11 Jun 2015
Twice Dead "I'll Love You Till You're Dead Again"
Reviewed by Grey Malkin (The Hare & The Moon)
The Isle Of Man's Twice Dead have recently unloaded their latest opus onto the world wide web, press play and it goes off like an exhilarating psych noise electronic bomb. Featuring lead vocalist Mike Seed (who also records as Sand Fingers) on saxophone and words, Richard Quirk on modular synths and guitars, Martyn Thomas on drums and Neil Whitehead on bass, this is a maelstrom of Hawkwind meets Sonic Youth intent and carefully controlled melodic cacophony.
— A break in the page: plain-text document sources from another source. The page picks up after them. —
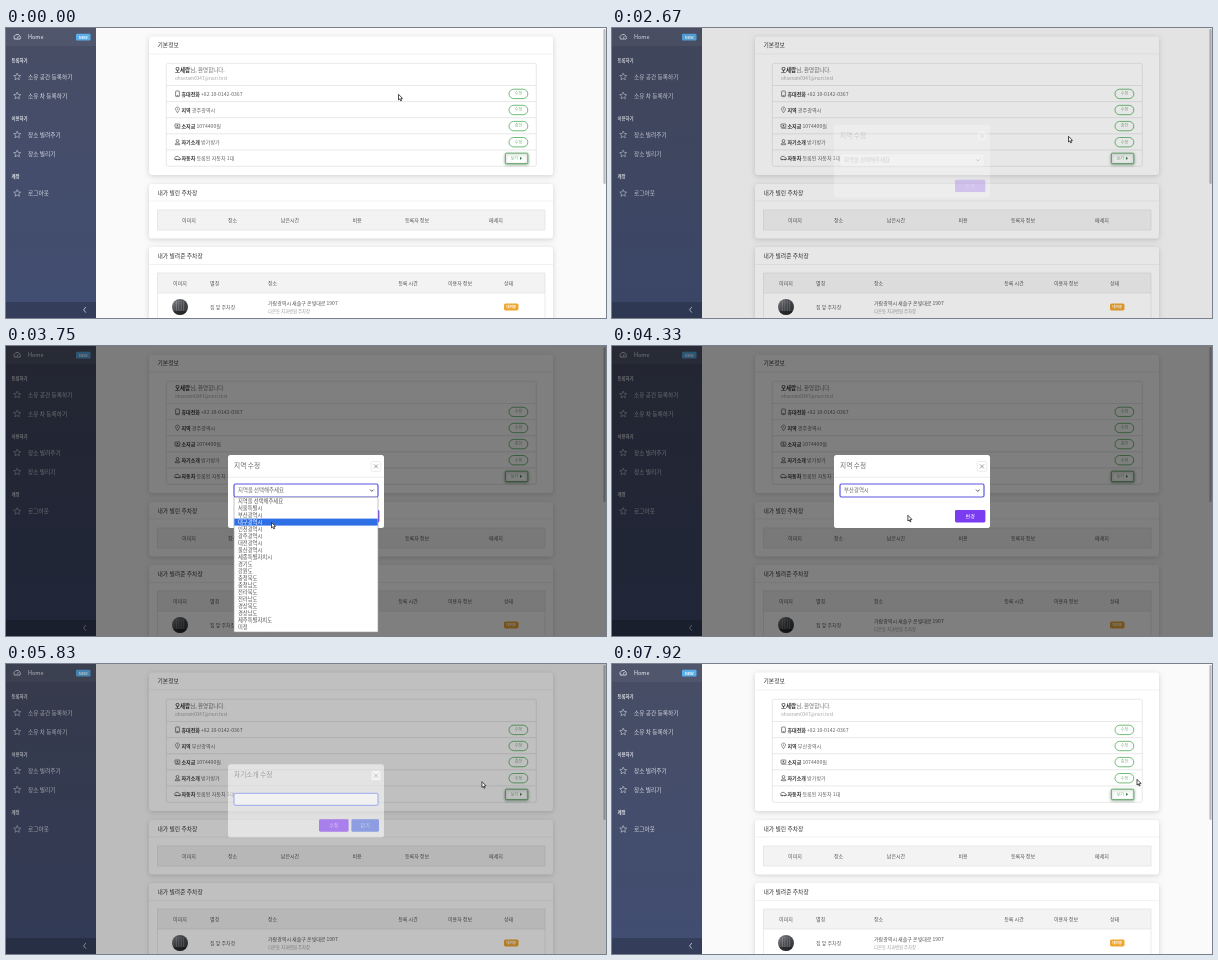
An HTML page with a canvas that plays this animation: 600x290 px, repeating every 8000 ms.

```html
<!DOCTYPE html>
<html lang="ko">
<head>
<meta charset="utf-8">
<title>주차장 마이페이지</title>
<style>
html, body { margin: 0; width: 600px; height: 290px; overflow: hidden; background: #fafafa; }
canvas { display: block; width: 600px; height: 290px; }
</style>
</head>
<body>
<canvas id="stage"></canvas>
<script>
const W = 600, H = 290, LOOP = 8000, FPS = 12;
const FONT = '"Noto Sans CJK KR", "Noto Sans CJK", "Noto Sans", sans-serif';
const canvas = document.getElementById('stage');
const dpr = window.devicePixelRatio || 1;
canvas.width = W * dpr;
canvas.height = H * dpr;
const c = canvas.getContext('2d');

// ---------- helpers ----------
function text(s, x, y, size = 5, color = '#555', weight = 400, align = 'left') {
  c.font = `${weight} ${size}px ${FONT}`;
  c.fillStyle = color;
  c.textAlign = align;
  c.textBaseline = 'alphabetic';
  c.fillText(s, x, y + size * 0.36);
}

function box(x, y, w, h, r, fill, stroke, lw = 0.7) {
  c.beginPath();
  c.roundRect(x, y, w, h, r);
  if (fill) { c.fillStyle = fill; c.fill(); }
  if (stroke) { c.strokeStyle = stroke; c.lineWidth = lw; c.stroke(); }
}

function path(points, color, lw = 0.7, close = false) {
  c.beginPath();
  points.forEach(([x, y], i) => i ? c.lineTo(x, y) : c.moveTo(x, y));
  if (close) c.closePath();
  c.strokeStyle = color;
  c.lineWidth = lw;
  c.stroke();
}

function circle(x, y, r, fill, stroke, lw = 0.7) {
  c.beginPath();
  c.arc(x, y, r, 0, Math.PI * 2);
  if (fill) { c.fillStyle = fill; c.fill(); }
  if (stroke) { c.strokeStyle = stroke; c.lineWidth = lw; c.stroke(); }
}

const rule = (x1, x2, y, color = '#e2e2e2') => path([[x1, y], [x2, y]], color);
const clamp = v => Math.max(0, Math.min(1, v));
const easeOut = v => 1 - Math.pow(1 - clamp(v), 1.8);
const smooth = v => v * v * (3 - 2 * v);

// ---------- sidebar ----------
function star(x, y) {
  const pts = [];
  for (let i = 0; i < 10; i++) {
    const a = -Math.PI / 2 + i * Math.PI / 5, r = i % 2 ? 1.7 : 3.7;
    pts.push([x + r * Math.cos(a), y + r * Math.sin(a)]);
  }
  path(pts, '#b9bfcc', 0.7, true);
}

function sidebar() {
  const g = c.createLinearGradient(0, 0, 0, H);
  g.addColorStop(0, '#474d64');
  g.addColorStop(1, '#414d72');
  c.fillStyle = g;
  c.fillRect(0, 0, 90, H);
  c.fillStyle = 'rgba(255,255,255,.05)';
  c.fillRect(0, 0, 90, 18);

  c.beginPath();
  c.arc(11.2, 9.6, 3.2, Math.PI * 0.85, Math.PI * 2.15);
  c.closePath();
  c.strokeStyle = '#d5d9e2';
  c.lineWidth = 0.9;
  c.stroke();
  path([[11.2, 10.4], [12.4, 8]], '#d5d9e2', 0.8);
  text('Home', 22, 9, 5.5, '#f0f1f5');
  box(70, 5.8, 14.5, 6.6, 1, '#5aaeea');
  text('NEW', 77.2, 9.1, 4, '#e8f5ff', 700, 'center');

  [['등록하기', 32], ['이용하기', 90], ['계정', 148]]
    .forEach(([s, y]) => text(s, 5.5, y, 4.4, '#e4e6ec', 700));
  [['소유 공간 등록하기', 48.5], ['소유 차 등록하기', 67.5], ['장소 빌려주기', 106.5],
   ['장소 빌리기', 125.5], ['로그아웃', 165]].forEach(([s, y]) => {
    star(11.2, y + 0.3);
    text(s, 22, y, 5.7, '#d9dce5');
  });

  c.fillStyle = 'rgba(0,0,0,.2)';
  c.fillRect(0, 274, 90, 16);
  path([[79.8, 279], [77.6, 281.8], [79.8, 284.6]], '#c3c8d4', 0.9);
}

// ---------- page ----------
function card(y, h, title, lineY) {
  c.save();
  c.shadowColor = 'rgba(0,0,0,.16)';
  c.shadowBlur = 5 * dpr;
  c.shadowOffsetY = 1.2 * dpr;
  box(143, y, 404, h, 3, '#fff');
  c.restore();
  text(title, 151.5, (y + lineY) / 2, 5.8, '#333', 500);
  rule(143, 547, lineY, '#ececec');
}

const ICON = '#555';
const icons = [
  y => { box(169.6, y - 2.8, 3.8, 5.6, 0.6, null, ICON); rule(170.5, 172.5, y + 1.8, ICON); },
  y => {
    c.beginPath();
    c.arc(171.5, y - 0.9, 2, Math.PI * 0.85, Math.PI * 2.15);
    c.lineTo(171.5, y + 2.9);
    c.closePath();
    c.strokeStyle = ICON;
    c.lineWidth = 0.6;
    c.stroke();
    circle(171.5, y - 0.9, 0.6, ICON);
  },
  y => {
    box(169, y - 2, 4.8, 3.2, 0.3, null, ICON);
    circle(171.4, y - 0.4, 0.8, ICON);
    rule(169.4, 174.4, y + 2.2, ICON);
  },
  y => {
    circle(171.5, y - 1.2, 1.4, null, ICON);
    path([[169.2, y + 2.6], [170, y + 0.9], [173, y + 0.9], [173.8, y + 2.6]], ICON, 0.7, true);
  },
  y => {
    path([[168.8, y + 1.3], [168.8, y - 0.4], [169.8, y - 1.8], [172.2, y - 1.8],
      [173.2, y - 0.4], [174.4, y], [174.4, y + 1.3]], ICON, 0.7, true);
    circle(170.2, y + 1.4, 0.8, ICON);
    circle(173, y + 1.4, 0.8, ICON);
  }
];

function profile(region) {
  card(8.5, 138.5, '기본정보', 26);
  box(160.3, 35.3, 370, 103, 2, '#fff', '#dedede');
  text('오세람', 169, 42.3, 5.5, '#333', 700);
  text('님, 환영합니다.', 169 + c.measureText('오세람').width, 42.3, 5.5, '#666');
  text('ohseram0347@nuri.test', 169, 50.6, 4.7, '#a5a5a5');

  const rows = [
    ['휴대전화', '+82 10-0142-0367', '수정'],
    ['지역', region, '수정'],
    ['소지금', '1074400원', '충전'],
    ['자기소개', '방가방가', '수정'],
    ['자동차', '등록된 자동차 1대', '']
  ];
  rows.forEach(([label, value, action], i) => {
    const y = 65.8 + i * 16.1;
    rule(160.3, 530.3, y - 8.3, '#e0e0e0');
    icons[i](y);
    text(label, 175.5, y, 5, '#333', 700);
    text(value, 175.5 + c.measureText(label + ' ').width, y, 5.1, '#666');
    if (action) {
      box(503, y - 4.6, 18.8, 9.4, 4.7, '#fff', '#62b56b', 0.9);
      text(action, 512.4, y, 4.1, '#79ba80', 400, 'center');
    }
  });

  c.save();
  c.shadowColor = 'rgba(40,90,50,.45)';
  c.shadowBlur = 3 * dpr;
  c.shadowOffsetY = dpr;
  box(499.4, 125.2, 22.4, 10.4, 0.8, '#fff', '#5fa568', 0.9);
  c.restore();
  text('보기', 504.5, 130.3, 4.1, '#79ba80');
  c.beginPath();
  c.moveTo(514, 128.7);
  c.lineTo(516.2, 130.3);
  c.lineTo(514, 131.9);
  c.fillStyle = '#3f8c4a';
  c.fill();
}

function tableHead(y, cells) {
  box(151.5, y, 387.5, 20, 0, '#f3f3f4', '#e0e0e0');
  cells.forEach(([s, x]) => text(s, x, y + 10, 5, '#555', 400, 'center'));
}

function photo(x, y) {
  c.save();
  c.beginPath();
  c.arc(x, y, 8, 0, Math.PI * 2);
  c.clip();
  const g = c.createLinearGradient(x - 8, y - 8, x + 8, y + 8);
  g.addColorStop(0, '#8b8d91');
  g.addColorStop(0.45, '#4c4e52');
  g.addColorStop(1, '#2c2e31');
  c.fillStyle = g;
  c.fillRect(x - 8, y - 8, 16, 16);
  c.fillStyle = 'rgba(190,192,195,.35)';
  for (let i = 0; i < 4; i++) c.fillRect(x - 4 + i * 2.4, y - 6, 0.9, 10);
  c.fillStyle = 'rgba(20,20,22,.5)';
  c.fillRect(x - 8, y + 4, 16, 5);
  c.restore();
}

function page(region, scroll) {
  c.fillStyle = '#fafafa';
  c.fillRect(0, 0, W, H);
  c.save();
  c.translate(0, -scroll);
  profile(region);

  card(156, 54.5, '내가 빌린 주차장', 173);
  tableHead(182, [['이미지', 183], ['장소', 226.5], ['남은시간', 284], ['비용', 351],
    ['등록자 정보', 411], ['메세지', 490]]);

  card(219, 84, '내가 빌려준 주차장', 236.5);
  tableHead(245, [['이미지', 174], ['별칭', 208.7], ['장소', 266.5], ['등록 시간', 402],
    ['이용자 정보', 454], ['상태', 502.5]]);
  path([[151.5, 265], [151.5, 293.5], [539, 293.5], [539, 265]], '#e4e4e4');
  photo(174, 279);
  text('집 앞 주차장', 204, 279, 5, '#666');
  text('가람광역시 새솔구 온빛대로 1907', 262, 275, 5, '#555');
  text('다온동 치과병원 주차장', 262, 283, 4.35, '#a0a0a0');
  box(498, 275.4, 14.5, 7, 1.6, '#f0a52c');
  text('대여중', 505.2, 279, 3.6, '#fff', 700, 'center');
  c.restore();

  box(597.4, 1 + scroll * 0.53, 2.2, 155, 1.1, '#bdbdbd');
  sidebar();
}

// ---------- dialogs ----------
const REGIONS = ('서울특별시 부산광역시 대구광역시 인천광역시 광주광역시 대전광역시 울산광역시 ' +
  '세종특별자치시 경기도 강원도 충청북도 충청남도 전라북도 전라남도 경상북도 경상남도 ' +
  '제주특별자치도 미정').split(' ');
const OPTIONS = ['지역을 선택해주세요', ...REGIONS];

function button(x, w, label, color) {
  box(x, 164, w, 12.4, 1.4, color);
  text(label, x + w / 2, 170.2, 5, '#fff', 400, 'center');
}

function dialog(t, d) {
  const opening = (t - d.open) / 150, closing = (t - d.close) / 150;
  if (opening <= 0 || closing >= 1) return;
  const p = clamp(opening) * (1 - clamp(closing));
  const slide = closing > 0 ? easeOut(closing / 2) : 1 - easeOut(opening / 2);

  c.fillStyle = `rgba(0,0,0,${0.5 * Math.pow(p, 1.2)})`;
  c.fillRect(0, 0, W, H);
  c.save();
  c.globalAlpha = p;
  c.translate(0, -15.6 * slide);
  box(222, 109, 156, 73, 2.5, '#fff');
  text(d.title, 228, 119.6, 6.7, '#666');
  box(365.2, 115.5, 9.6, 9.8, 1.5, '#fff', '#e3e3e3');
  path([[368, 118.4], [372, 122.4]], '#777');
  path([[372, 118.4], [368, 122.4]], '#777');
  rule(222, 378, 131.3, '#e6e6e6');
  d.body(t);
  c.restore();
}

function regionBody(t) {
  const focus = t >= 3160 && t < 4560;
  box(228, 138, 144, 13, 1.5, '#fff', focus ? '#5a55e0' : '#d5d7dd', focus ? 1.2 : 0.7);
  text(t >= 4160 ? REGIONS[1] : OPTIONS[0], 232, 144.5, 5.4, '#666');
  path([[364, 143.6], [365.8, 145.4], [367.6, 143.6]], '#444', 0.9);
  button(343, 30.4, '변경', '#7a3cf0');
  if (t < 3240 || t >= 4160) return;

  box(228, 151.3, 144, 134.7, 0, '#fff', '#9a9a9a', 0.6);
  const [, y] = cursorAt(t);
  const hot = t < 3320 ? 0 : Math.max(0, Math.floor((y - 151.5) / 7.03));
  OPTIONS.forEach((s, i) => {
    const cy = 155 + i * 7.03;
    if (i === hot) {
      c.fillStyle = '#2f6fe6';
      c.fillRect(228.3, cy - 3.5, 143.4, 7);
    }
    text(s, 232, cy, 5.3, i === hot ? '#fff' : '#555');
  });
}

function introBody(t) {
  box(228, 138, 144, 12, 1.5, '#fff', '#5a70ee', 1);
  if (t >= 6080) text(t >= 6160 ? '대' : 'ㄷ', 232, 144, 5.2, '#555');
  button(313, 29.6, '수정', '#7a2ff2');
  button(345.4, 27.6, '닫기', '#4667de');
}

const dialogs = [
  { title: '지역 수정', open: 2630, close: 4690, body: regionBody },
  { title: '자기소개 수정', open: 5750, close: 6475, body: introBody }
];

// ---------- pointer: time, x, y ----------
const TRACK = [
  [0, 392, 66], [417, 533, 48.5], [500, 533, 48.5], [1333, 522, 93], [1750, 508.5, 80.5],
  [2083, 508.5, 80.5], [2167, 508, 81], [2417, 508, 81], [2667, 456, 108], [3250, 300, 142],
  [3750, 265, 176], [4083, 262, 169], [4167, 262, 169], [4583, 357, 169], [4917, 357, 169],
  [5250, 463.5, 127], [5500, 463.5, 127], [5667, 508, 113], [5750, 508, 113], [6083, 300, 141],
  [6167, 300, 141], [6417, 173.5, 139], [7250, 173.5, 139], [7750, 542, 116],
  [7917, 524.5, 115], [8000, 524.5, 115]
];

function cursorAt(t) {
  const i = Math.max(1, TRACK.findIndex(k => k[0] > t));
  const [t0, x0, y0] = TRACK[i - 1], [t1, x1, y1] = TRACK[i];
  const f = smooth(clamp((t - t0) / (t1 - t0)));
  return [x0 + (x1 - x0) * f, y0 + (y1 - y0) * f];
}

function outline(points, x, y, lw) {
  c.beginPath();
  points.forEach(([px, py], i) => i ? c.lineTo(x + px, y + py) : c.moveTo(x + px, y + py));
  c.closePath();
  c.lineJoin = 'round';
  c.fillStyle = '#fff';
  c.fill();
  c.strokeStyle = '#222';
  c.lineWidth = lw;
  c.stroke();
}

const ARROW = [[0.5, 0.3], [0.5, 6], [1.8, 4.9], [2.7, 6.9], [3.6, 6.5], [2.8, 4.6], [4.5, 4.4]];
const HAND = [[-0.2, 0], [0.9, 0], [1, 2.4], [4, 3], [4.2, 5], [3.6, 7], [0.4, 7], [-1.8, 4.4],
  [-1.2, 3.8], [-0.2, 4.5]];

function pointer(t) {
  const [x, y] = cursorAt(t);
  const hand = (t > 1660 && t < 2480) || (t > 5640 && t < 5760);
  if (hand) outline(HAND, x, y, 0.8);
  else outline(ARROW, x, y, 0.8);
}

// ---------- loop ----------
function scrollAt(t) {
  const f = clamp((t - 500) / 917);
  return 40 * Math.pow(Math.sin(Math.PI * f), 2);
}

function draw(t) {
  c.setTransform(dpr, 0, 0, dpr, 0, 0);
  page(t < 4990 ? '광주광역시' : '부산광역시', scrollAt(t));
  dialogs.forEach(d => dialog(t, d));
  pointer(t);
}

const start = performance.now();
function tick(now) {
  const ms = Math.max(0, now - start) % LOOP;
  const step = Math.floor(ms * FPS / 1000 + 0.05) % (LOOP * FPS / 1000);
  draw(step * 1000 / FPS);
  requestAnimationFrame(tick);
}
draw(0);
requestAnimationFrame(tick);
</script>
</body>
</html>
```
Opener 'Slip Your Moorings' begins with a howl of electrics and distorted bass, Seed's flanged and reverberated vocals drifting eerily over the quickening pace and building rhythm of the song. A mixture of The Fall's steady beat, Earth's monolithic riffage and Silver Apple's wired electronic soundscapes this is a truly massive and immersive experience. 'Petronius' follows immediately on, spoken word vocals emerging from the rippling and divebombing guitar bursts recalling the Wire of '154' (always a good thing in this listener's book). An epic nine minutes long this is a genuinely thrilling, hairs on the back of your neck cosmic electronic jam. Tightly controlled but endlessly inventive the sound becomes almost trance like as wave upon wave of guitar and vintage synth roar forwards. 'The Shadow Narrative' emerges from the previous track, jagged synth pulsating and delivering a riff that 'Hall Of The Mountain Grill' era Hawkwind would be proud of. Free form and exploratory (although always within the tightly held beat) the song propels ever onwards until it fades into a humming drone and Seed's distinctive, dispassionate spoken word vocals, a chilling end to the lysergic electronic jam that came before. 'The Star Of India' has some of the most apocalyptic guitar playing you will ever hear, the distorted Big Black style bass growling beneath modular whooshes and wails and Seed's voice. Experimental, distinctly English and electrifying; Twice Dead are a hidden treasure indeed.
'Provincial Station (Goodbye Madame B)' slows the pace down with a creeping bassline and saxophone and keyboard feedback; a haunted prowl through some darkened recess of the mind. The synth modules bubble into life as the guitar lays a backdrop of dread and tension for Seed's narration. Think Throbbing Gristle, the afore mentioned Wire and Hawkwind and perhaps also Om or Sleep; but also be aware that Twice Dead are their own unique proposition who ultimately sound quite like nothing else on this earth. A case in point is 'Tide Tables'; with its sparkling synth and Seed's urgent delivery it is utterly entrancing and genuinely beautiful, the electronics creating and ebb and flow not unlike a vast electric ocean. It is arguably the stand out track on an already deeply impressive album. Closer 'Arthur's Wain' is another eccentric English tale told over a strolling bassline, swathes of distortion and a building urgent beat. If the Velvet Underground had come from the Isle Of Man then 'White Light White Heat' might have sounded like this.
It is truly pleasing that, in the age of safe and predictable major label releases and empty and depressing TV talent shows that out of the darkness comes music like that of Twice Dead. Pushing boundaries, following their own unique path and making music that burns with life, energy and creativity they demand to be heard.
Available as a free / name your own price download here: